I’m currently resting in the pause between fiction projects. My latest completed-for-now manuscript, a cozy mystery, is in the hands of beta readers, and I’m about to jump back into a romance novel that’s been marinating for a few months. In between, I revised three short stories that had been cooling on the corner of my desk for a good six months—all of them Twilight Zone-esque tales of psychological suspense.
Three different genres, but all highlight costume and karma. In fact, two of my creepy short stories feature clothing with magical properties. My female protagonists use clothing to express their inner sparkle, their complex, artistic souls.

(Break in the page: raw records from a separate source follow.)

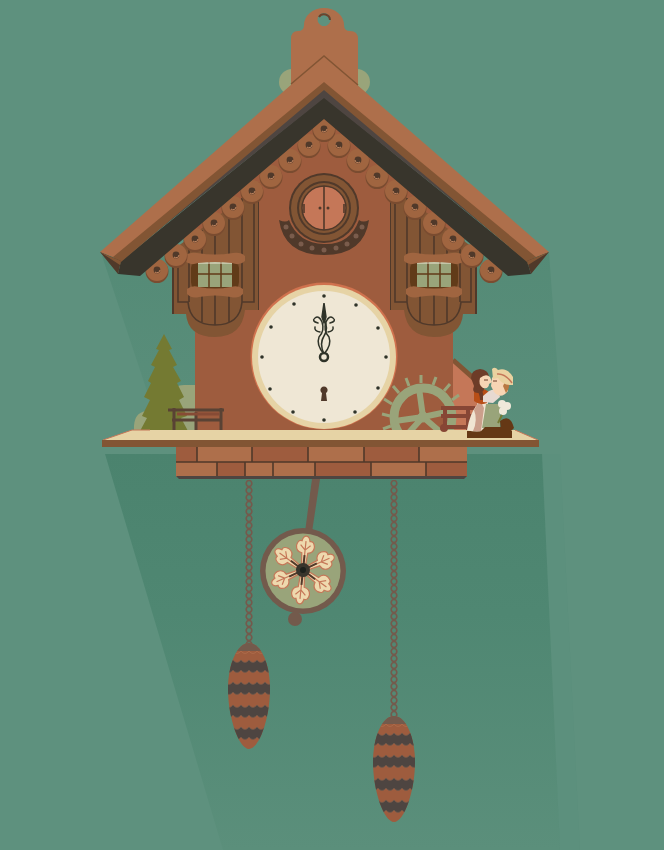
<!DOCTYPE html>
<html lang="en">
<head>
<meta charset="utf-8">
<title>Cuckoo clock</title>
<style>
:root{--green:#5e917e;--shade:#4b836e;--light:#ae6f4b;--wall:#9e5c3e;--wood:#825534;--line:#50392a;--dark:#38352c;--plum:#4e4541;--chain:#735a4c;--sage:#99a47a;--cream:#efe7d5;--sand:#e6d3a5;--coral:#c57758;--pine:#747a32;--trim:#a06540}
html,body{margin:0;background:var(--green);overflow:hidden}
svg{display:block;width:664px;height:850px}
.light{fill:var(--light)}.wall{fill:var(--wall)}.wood{fill:var(--wood)}.dark{fill:var(--dark)}.plum{fill:var(--plum)}
.sage{fill:var(--sage)}.cream{fill:var(--cream)}.sand{fill:var(--sand)}.coral{fill:var(--coral)}.pine{fill:var(--pine)}
.trim{fill:var(--trim)}.chain{fill:var(--chain)}.ink{fill:var(--line)}
.seam{fill:none;stroke:var(--line);stroke-width:1.6}
.hand{fill:none;stroke:#2f3329;stroke-width:1.5;stroke-linecap:round}
</style>
</head>
<body>
<svg viewBox="0 0 664 850" role="img" aria-label="Cuckoo clock with a kissing couple, a water wheel and pine cone weights">
<defs>
  <linearGradient id="lower-shade" x1="0" y1="0" x2="0" y2="1"><stop offset="0" stop-color="#4b836e"/><stop offset=".4" stop-color="#4f8772"/><stop offset="1" stop-color="#5b8f7b"/></linearGradient>
  <linearGradient id="side-shade" x1="0" y1="0" x2="0" y2="1"><stop offset="0" stop-color="#4f8772"/><stop offset="1" stop-color="#588d79"/></linearGradient>
  <pattern id="links" width="8" height="7" patternUnits="userSpaceOnUse"><ellipse cx="4" cy="3.5" rx="2.8" ry="3" fill="none" stroke="#735a4c" stroke-width="1.7"/></pattern>
  <g id="scallop"><circle r="11.5" fill="#7a4c30" cy="1.5"/><circle r="11" class="trim"/><circle r="3.4" class="ink"/><path d="M-2 2a3 3 0 0 0 5-2" fill="none" stroke="#c98a62"/></g>
  <g id="trim-half">
    <use href="#scallop" x="157" y="270"/><use href="#scallop" x="176" y="255"/><use href="#scallop" x="195" y="239"/><use href="#scallop" x="214" y="223"/><use href="#scallop" x="233" y="207"/><use href="#scallop" x="252" y="191"/><use href="#scallop" x="271" y="176"/><use href="#scallop" x="290" y="160"/><use href="#scallop" x="309" y="145"/>
  </g>
  <g id="window">
    <path class="wood" d="M173 250L259 185V310H245Q242 337 215 337T186 314H173Z"/>
    <path class="ink" d="M172 255h2v59h-2zM258 190h1v120h-1z"/>
    <path class="seam" d="M178 250V302H188Q190 325 215 325T242 302H254V196M189 240V302M202 230V322M215 219V325M229 208V322M242 198V302"/>
    <rect x="191" y="258" width="48" height="34" rx="10" fill="#613b19"/>
    <rect x="198" y="262" width="34" height="25" class="sage"/>
    <path d="M209 262V287M221 262V287M198 274H232" fill="none" stroke="#613b19" stroke-width="1.5"/>
    <path d="M198 263H232" stroke="#efe7d5"/>
    <path class="trim" d="M185 256Q189 252 197 253Q215 256 233 253Q241 252 245 256V261Q240 266 232 263Q215 261 198 263Q190 266 185 261ZM187 289Q192 285 199 287Q215 290 231 287Q238 285 243 289V294Q238 299 231 297Q215 294 199 297Q192 299 187 294Z"/>
  </g>
  <clipPath id="cone-shape"><path d="M249 643C261 643 270 664 270 689C270 718 259 749 249 749S228 718 228 689C228 664 237 643 249 643Z"/></clipPath>
  <path id="scale-row" d="M225 0q4 5 8 0q4 5 8 0q4 5 8 0q4 5 8 0q4 5 8 0q4 5 8 0V10q-4 5-8 0q-4 5-8 0q-4 5-8 0q-4 5-8 0q-4 5-8 0q-4 5-8 0Z"/>
  <g id="pine-cone" clip-path="url(#cone-shape)">
    <rect class="wall" x="226" y="642" width="46" height="108"/>
    <rect class="chain" x="226" y="642" width="46" height="9"/>
    <g class="plum" stroke="#735a4c" stroke-width=".8"><use href="#scale-row" y="660"/><use href="#scale-row" y="682"/><use href="#scale-row" y="705"/><use href="#scale-row" y="727"/></g>
    <g fill="none" stroke="#b06e4c" stroke-width=".8"><path d="M225 651q4 5 8 0q4 5 8 0q4 5 8 0q4 5 8 0q4 5 8 0q4 5 8 0"/></g>
  </g>
  <g id="petal"><path d="M-2-5L-3-17Q-9-18-9-24Q-8-30-4-29Q-3-34 0-34T4-29Q8-30 9-24Q9-18 3-17L2-5Z" fill="#eed9ae" stroke="#c57758" stroke-width="1.2"/><path d="M0-6V-29M0-20L-5-25M0-20L5-25" fill="none" stroke="#c57758" stroke-width="1.2"/></g>
  <clipPath id="above-deck"><rect x="370" y="360" width="90" height="70"/></clipPath>
</defs>

<rect width="664" height="850" fill="#5e917e"/>

<g id="wall-shadows">
  <path d="M102 256L160 430H500L562 430L549 252Z" fill="url(#side-shade)" opacity=".65"/>
  <path d="M105 454H542L560 850H223Z" fill="url(#lower-shade)"/>
  <path d="M542 454H560L580 850H560Z" fill="#568b77" opacity=".25"/>
</g>

<g id="hanger">
  <circle class="sage" cx="292" cy="82" r="13"/><circle class="sage" cx="357" cy="82" r="13"/>
  <path class="light" fill-rule="evenodd" d="M291 90V39Q291 31 298 31Q304 31 304 25A20 17 0 0 1 344 25Q344 31 350 31Q358 31 358 39V90ZM324 13a6.500 6.500 0 1 0 .1 0Z"/>
  <path d="M319 17A6 6 0 0 1 330 20" fill="none" stroke="#6b432c" stroke-width="2"/>
</g>

<g id="side-wing">
  <path class="coral" d="M453 360L478 383V430H453Z"/>
  <path d="M453 360L480 384" stroke="#825534" stroke-width="5"/>
</g>

<g id="house-front">
  <path class="wall" d="M324 112L453 225V431H195V225Z"/>
  <use href="#window"/>
  <use href="#window" transform="matrix(-1 0 0 1 649 0)"/>
</g>

<g id="roof">
  <use href="#trim-half"/>
  <use href="#trim-half" transform="matrix(-1 0 0 1 648 0)"/>
  <use href="#scallop" x="324" y="129"/>
  <path class="dark" d="M324 97L121 261L118 274L140 276L324 119L508 276L531 274L527 261Z"/>
  <path class="plum" d="M324 89L121 260L324 98L527 260Z"/>
  <path class="wood" d="M324 80L106 253L121 262L324 90L527 262L543 253Z"/>
  <path class="light" d="M324 56L100 252L113 257L324 82L536 257L549 252Z"/>
  <path class="ink" d="M100 252L121 261L118 274ZM549 252L527 261L531 274Z"/>
  <path class="wood" d="M100 252L121 261L120 265ZM549 252L527 261L528 265Z"/>
  <path d="M291 84L324 56L358 85" fill="none" stroke="#825534" stroke-width="1.5"/>
</g>

<g id="cuckoo-door">
  <path d="M279 220Q286 223 289 220Q298 243 324 244T359 220Q363 223 369 220Q364 255 324 255T279 220Z" class="ink"/>
  <g fill="#7a5c4c"><circle cx="286" cy="227" r="2.500"/><circle cx="292" cy="236" r="2.500"/><circle cx="301" cy="244" r="2.500"/><circle cx="312" cy="248" r="2.500"/><circle cx="324" cy="250" r="2.500"/><circle cx="336" cy="248" r="2.500"/><circle cx="347" cy="244" r="2.500"/><circle cx="356" cy="236" r="2.500"/><circle cx="362" cy="227" r="2.500"/></g>
  <circle class="ink" cx="324" cy="208" r="35"/><circle class="wood" cx="324" cy="208" r="33"/>
  <circle class="ink" cx="324" cy="208" r="27"/><circle class="wood" cx="324" cy="208" r="25"/>
  <circle class="coral" cx="324" cy="208" r="22" stroke="#50392a" stroke-width="1.500"/>
  <path d="M324 186V230M304 204V213M344 204V213" class="seam"/>
  <circle class="ink" cx="320" cy="208" r="1.500"/><circle class="ink" cx="328" cy="208" r="1.500"/>
</g>

<g id="dial">
  <circle cx="324" cy="356" r="73.500" fill="#d0724e"/><circle class="sand" cx="324" cy="357" r="72"/><circle class="cream" cx="324" cy="357" r="66"/>
  <g fill="#2f3329"><circle cx="324" cy="296" r="1.800"/><circle cx="356" cy="305" r="1.800"/><circle cx="378" cy="328" r="1.800"/><circle cx="386" cy="357" r="1.800"/><circle cx="378" cy="388" r="1.800"/><circle cx="355" cy="412" r="1.800"/><circle cx="324" cy="420" r="1.800"/><circle cx="293" cy="412" r="1.800"/><circle cx="270" cy="389" r="1.800"/><circle cx="262" cy="357" r="1.800"/><circle cx="271" cy="327" r="1.800"/><circle cx="294" cy="304" r="1.800"/></g>
  <g class="hand">
    <path d="M324 303L322 317L324 323L326 317Z" fill="#2f3329"/>
    <path d="M324 354Q316 345 319 337Q325 331 322 322Q319 315 315 318T318 323M324 354Q332 345 329 337Q323 331 326 322Q329 315 333 318T330 323"/>
    <path d="M324 354Q319 343 324 336T324 319Q329 328 324 336T324 354M320 332Q314 331 315 327M328 332Q334 331 333 327"/>
    <circle cx="324" cy="357" r="4" fill="#efe7d5" stroke-width="2.500"/>
  </g>
  <path d="M322 393A3.600 3.600 0 1 1 326 393L327 401H321Z" fill="#50392a"/>
</g>

<g id="garden-left">
  <path class="sage" d="M134 430Q133 413 146 411Q153 412 156 430ZM172 430V394Q174 385 184 385H195V430Z"/>
  <path class="pine" d="M164 334L172 349L169 350L177 365L173 367L181 381L177 383L184 397L179 400L187 416L181 418L188 431H140L147 418L142 416L150 400L144 397L151 383L148 381L155 367L151 365L159 350L156 349Z"/>
  <path d="M168 410H224M172 420H221M174 408V431M196 412V431M221 408V431" fill="none" stroke="#594234" stroke-width="3"/>
  <path d="M177 414H219" stroke="#874b35" stroke-width="3"/>
</g>

<g id="water-wheel" clip-path="url(#above-deck)" fill="none" stroke="#99a47a">
  <circle cx="423" cy="417" r="29" stroke-width="9"/>
  <path d="M423 417L419 388M423 417L395 421M423 417L451 411M423 417L404 438M423 417L445 436" stroke-width="6"/>
  <circle cx="423" cy="417" r="5" class="sage"/>
  <g stroke-width="3"><path id="paddles" d="M391 426L383 429M390 416L382 414M392 404L384 399M399 393L393 386M409 386L406 378M421 383L421 375M433 385L436 377M444 391L450 384M452 400L459 395"/></g>
</g>

<g id="bench-right" stroke="#874635" stroke-width="4" fill="none">
  <path d="M441 408H475M441 416H475M442 427H475M445 408V430M468 408V430"/>
</g>

<g id="deck">
  <path class="sand" d="M132 430H515L538 440H103Z"/>
  <path d="M103 440L132 430H150M515 430L538 440" fill="none" stroke="#c57758" stroke-width="1"/>
  <rect class="wood" x="102" y="440" width="437" height="7"/>
  <rect class="wall" x="176" y="447" width="291" height="30"/>
  <path class="light" d="M197 447H252V462H197ZM308 447H364V462H308ZM419 447H467V462H419ZM176 462H217V477H176ZM273 462H315V477H273ZM245 462H273V477H245ZM371 462H426V477H371Z"/>
  <path d="M176 462H467M197 447V462M252 447V462M308 447V462M364 447V462M419 447V462M217 462V477M245 462V477M273 462V477M315 462V477M371 462V477M426 462V477" class="seam" stroke-width="1"/>
  <path class="plum" d="M176 476H467L464 479H179Z"/>
</g>

<g id="couple">
  <rect x="467" y="431" width="45" height="7" fill="#653815"/>
  <circle cx="444" cy="428" r="4" fill="#874635"/>
  <g id="woman">
    <path d="M479 396L488 402L486 430Q477 433 467 430Q470 413 477 405Z" fill="#f0e5d2"/>
    <path d="M474 410L480 400L484 408L481 431H473Q478 420 474 410Z" fill="#cb9f8b"/>
    <path d="M474 391Q482 386 489 392L487 403Q480 406 474 401Z" fill="#b84e17"/>
    <path d="M471 378Q471 370 480 369Q488 370 489 376L484 385Q486 392 478 393Q471 393 474 386Z" fill="#6d3c28"/>
    <path d="M480 378Q486 373 490 377L492 382L489 384Q489 389 483 388Q478 385 480 378Z" fill="#f7d5b4"/>
    <path d="M477 386Q482 393 482 400" fill="none" stroke="#6d3c28" stroke-width="4"/>
    <path d="M484 380h4" stroke="#6d3c28"/>
  </g>
  <g id="man">
    <path d="M489 393Q497 386 508 391L509 410L501 417H487Z" fill="#598b79"/>
    <path d="M486 404H500V428H482Z" class="sage"/>
    <path d="M485 427H501V432H480ZM500 421Q510 413 514 428L511 431H501Z" fill="#653815"/>
    <path d="M489 391Q498 387 500 397L493 403L483 402V396Z" fill="#e7d9d1"/>
    <path d="M492 378Q497 371 507 377L508 391Q501 400 494 392L491 386Z" fill="#f7d5b4"/>
    <path d="M507 378Q512 386 506 393L503 386Z" fill="#b97842"/>
    <path d="M493 379L492 369Q495 366 498 370Q507 367 513 377V385Q503 386 498 378Z" fill="#ead2a0"/>
    <path d="M497 374Q505 373 512 383" fill="none" stroke="#c57758" stroke-width="1.500"/>
    <path d="M493 381h4" stroke="#6d3c28"/>
    <g fill="#f0e9da"><circle cx="502" cy="404" r="4"/><circle cx="507" cy="406" r="4"/><circle cx="503" cy="411" r="4"/></g>
    <path d="M502 415L498 423" stroke="#747a32" stroke-width="2"/>
  </g>
</g>

<g id="chains">
  <rect x="0" y="0" width="8" height="165" fill="url(#links)" transform="translate(245 480)"/>
  <rect x="0" y="0" width="8" height="238" fill="url(#links)" transform="translate(390 480)"/>
</g>

<g id="pendulum">
  <path class="chain" d="M312 479H320L312 532H305Z"/>
  <circle class="chain" cx="295" cy="619" r="7"/>
  <circle class="chain" cx="303" cy="571" r="43"/><circle class="sage" cx="303" cy="571" r="37.500"/>
  <g transform="translate(303 570) rotate(6)">
    <use href="#petal"/><use href="#petal" transform="rotate(60)"/><use href="#petal" transform="rotate(120)"/><use href="#petal" transform="rotate(180)"/><use href="#petal" transform="rotate(240)"/><use href="#petal" transform="rotate(300)"/>
    <path d="M0-15V15M-13-8L13 8M-13 8L13-8" stroke="#50392a" stroke-width="2"/>
    <circle r="7" class="dark"/><circle r="3" fill="#1d211c"/>
  </g>
</g>

<g id="weights">
  <use href="#pine-cone"/>
  <use href="#pine-cone" x="145" y="73"/>
</g>
</svg>
</body>
</html>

Several male critique partners have pointed out how often I focus on what my characters are wearing. (Women readers don’t seem to mind.) And what do I wear as I write these stories? Mostly exercise gear, stuff I’d never wear outside my home unless on my way to the gym. It’s comfortable, but not creative or glamorous. Hmm—do you suppose my protagonists are trying to tell me something?
My upbringing urged me to be modest, obedient, not to call attention to myself. I thought I was done with that nonsense, having accepted my inner applause junkie long ago. But my protagonists are pointing out a bit of self-sabotage I’d do well to notice.
And while in real life I endeavor to have faith in karma and tamp down my tendency to be judgmental, in my fiction someone nasty always gets what’s coming to him or her. If I do my job well, that comeuppance arrives in unexpected ways, but arrive it does. In real life, I’m a powerless observer; on the page, I’m an avenging fury.
I’ll bet it would take years of therapy to gain this kind of insight. Okay, writing fiction is just as time-consuming, but it’s cheaper! What have you learned about yourself from your fictional creations?